Some hills get attention just because they are above a certain height. The Munros in Scotland (mountains over 3000 ft in height) started the trend in the UK, and the Welsh and English Munros, although fewer in number, are equally popular with British walkers and mountaineers.
Tryfan at 3010 ft (917 metres) is the lowest of the Welsh Munros, and almost slipped off the Munro scale when the previous survey came out at 3002 ft (915 metres). For many though, it wouldn’t have mattered much if Tryfan had lost Munro status. One look from below tells its own story – this is a mountain with class!
Tryfan means ‘Three Peaks’. The main peak is crowned by two large blocks named Adam and Eve, which are three metres high and just over a metre apart. Leaping from one to the other is said to confer ‘The Freedom of Tryfan’ to those who survive! An otherwise simple step is made more ‘interesting’ by an almost sheer drop on the east side of the mountain.
The most popular route for walkers (and the most difficult) is the North Ridge, a fine day out and a Grade 1 Scramble route. I’ve gone this way several times before, though it’s a joke shared by those using the route that you probably never go the same way twice, such is the variable nature of the ridge. For a complete change, my route this time was ‘Heather Terrace’, a ledge traversing across the East Face of Tryfan.
My route took me past the small climber’s crag of ‘Tryfan Bach’. The last time I had been on the crag was many years earlier, when I went down instead of up, guiding a rescue stretcher on a training session with the RAF. As I passed today, two climbers were making rapid progress on one of the easier climbs, but I was more interested in picking the best line to ‘Heather Terrace’.
I wasn’t alone today – Border Collie ‘Mist’ was also along for a high mountain day.
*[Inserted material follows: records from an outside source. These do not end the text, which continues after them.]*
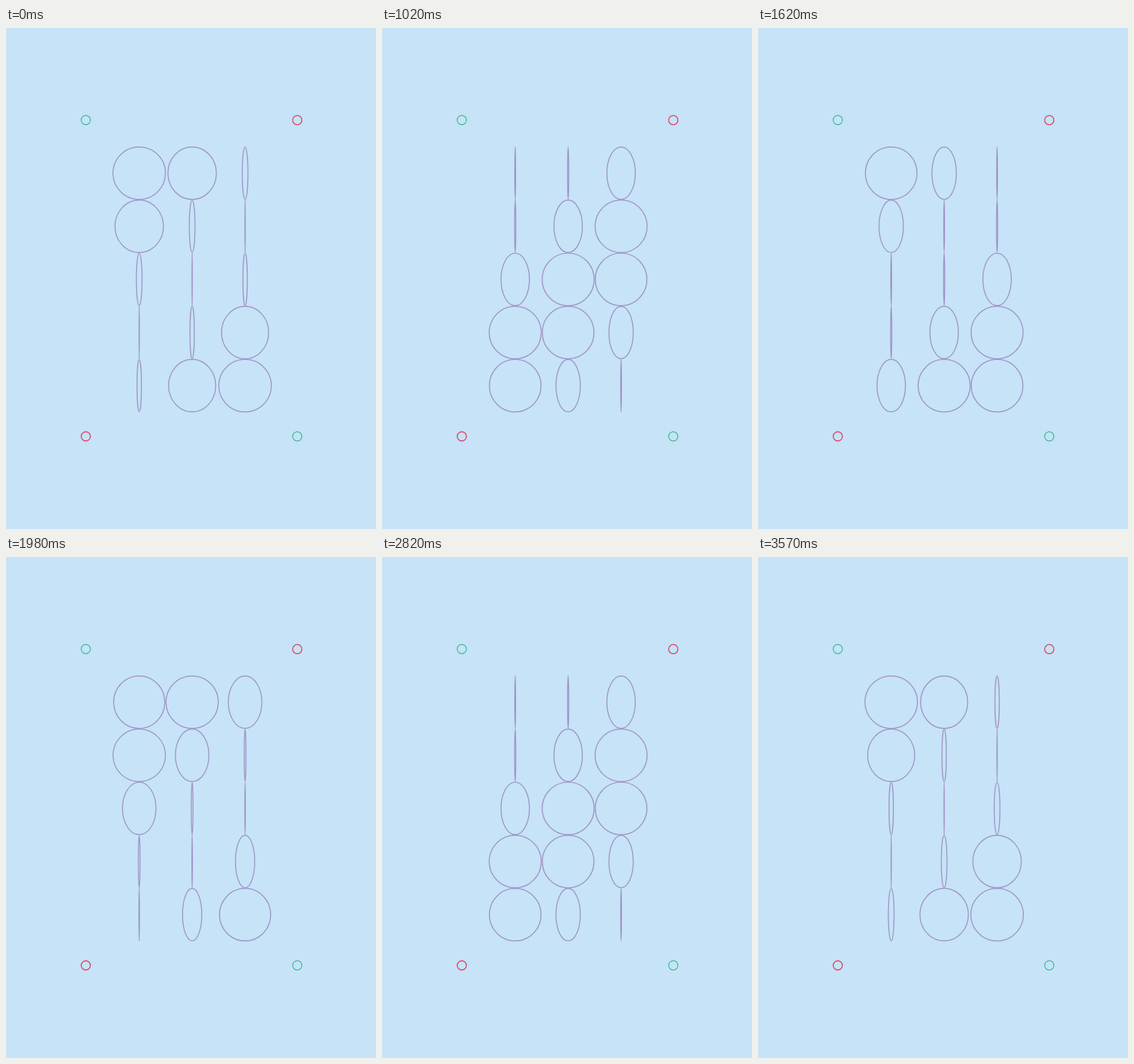
Animation of 643 by 871 pixels, one loop 3.6 s. Source, as an HTML page:

```html
<!DOCTYPE html>
<html lang="en">
<head>
<meta charset="utf-8">
<title>Turning circles</title>
<style>
  html, body { margin: 0; width: 100%; height: 100%; overflow: hidden; background: #c6e3f7; }
  svg { display: block; width: 643px; height: 871px; fill: none; }
  #grid { stroke: #a195c6; stroke-width: 1.7; }
  .green { stroke: #35b78c; stroke-width: 1.4; }
  .red { stroke: #e04866; stroke-width: 1.8; }
</style>
</head>
<body>
<svg viewBox="0 0 643 871">
  <circle class="green" cx="138.7" cy="160" r="8"/>
  <circle class="red" cx="506.2" cy="160.2" r="8"/>
  <circle class="red" cx="138.7" cy="710" r="8"/>
  <circle class="green" cx="506.2" cy="710" r="8"/>
  <g id="grid"></g>
</svg>
<script>
  const PERIOD = 1800, STAGGER = 300, TICK = 30;
  const COLS = 3, ROWS = 5, PITCH_X = 92, PITCH_Y = 92.35;
  const RADIUS = 45.6, THIN = 0.3;
  const EDGE = 0.383;
  const grid = document.getElementById('grid');
  const cells = [];

  for (let c = 0; c < COLS; c++) {
    for (let r = 0; r < ROWS; r++) {
      const el = document.createElementNS('http://www.w3.org/2000/svg', 'ellipse');
      el.setAttribute('cx', 231.5 + c * PITCH_X);
      el.setAttribute('cy', 252.4 + r * PITCH_Y);
      el.setAttribute('ry', RADIUS);
      grid.append(el);
      cells.push({ el, delay: (c + r) * STAGGER });
    }
  }

  // Symmetric ease: long slow tails with a quick middle.
  function ease(x) {
    if (x > 0.5) return 1 - ease(1 - x);
    if (x < EDGE) return 2.17 * x ** 2.9;
    const w = (0.5 - x) / (0.5 - EDGE);
    return 0.5 - (0.537 * w + 0.636 * w ** 3 - 0.441 * w ** 5) / 2;
  }

  function draw(time) {
    const t = Math.floor(time / TICK) * TICK + TICK / 2;
    for (const { el, delay } of cells) {
      const phase = (((t - delay) % PERIOD) + PERIOD) % PERIOD / PERIOD;
      const x = 1 - Math.abs(1 - 2 * phase);
      el.setAttribute('rx', (THIN + (RADIUS - THIN) * (1 - ease(x))).toFixed(2));
    }
  }

  const start = performance.now();
  function loop() {
    draw(performance.now() - start);
    requestAnimationFrame(loop);
  }
  draw(0);
  requestAnimationFrame(loop);
</script>
</body>
</html>
```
I have to confess that I’m not as blasé as I used to be about taking a dog on potentially serious mountain terrain – 25 years ago my Mountain Rescue dog ‘Matt’ would go anywhere that I did, but although ‘Mist’ is used to long mountain days, I had never taken her on a route with big drops below! Time to use the ‘Web Master Harness’ featured in post #56.
The harness is a great piece of kit – it fastens securely to the dog and has a hauling loop and a ‘grab handle’ if things get serious. With the harness, the dog can be roped or lifted over difficult sections or obstacles. Although ‘Heather Terrace’ is technically easy, the route passes through steep ground and crags and I wanted to be able to keep the dog under close control if necessary.
Of course, I needn’t have bothered – Border collies are quite capable of sorting themselves out, and ‘Mist’ had a great time, and by acting the ‘cute doggie’ she almost managed to beg sandwiches from a group we met on the route.
In pretty quick time we had finished the terrace route, and were heading down to the easy pass of ‘Bwlch Tryfan’, with the impressive scramble route of ‘Bristly Ridge’ beyond. However, a Grade 1 Scramble isn’t really the place for a dog, not even a Border Collie, so we settled for lunch instead before heading back.
The way back was not straight down to Ogwen – instead we took the Miners track then headed for Y Foel Goch, a route we had followed last year with friends John and Mavis (post #47). From there, the route followed new ground for me, with an interesting descent of the Gallt yr Ogof ridge.
Gallt yr Ogof isn’t a knife-edge epic, but it needs full concentration on route finding towards the end, where the ridge plunges over crags to the valley floor. No plunging for this man and his dog though, and before long we were back in the valley, enjoying views of Tryfan on the way back to the car.
Text and images © Paul Shorrock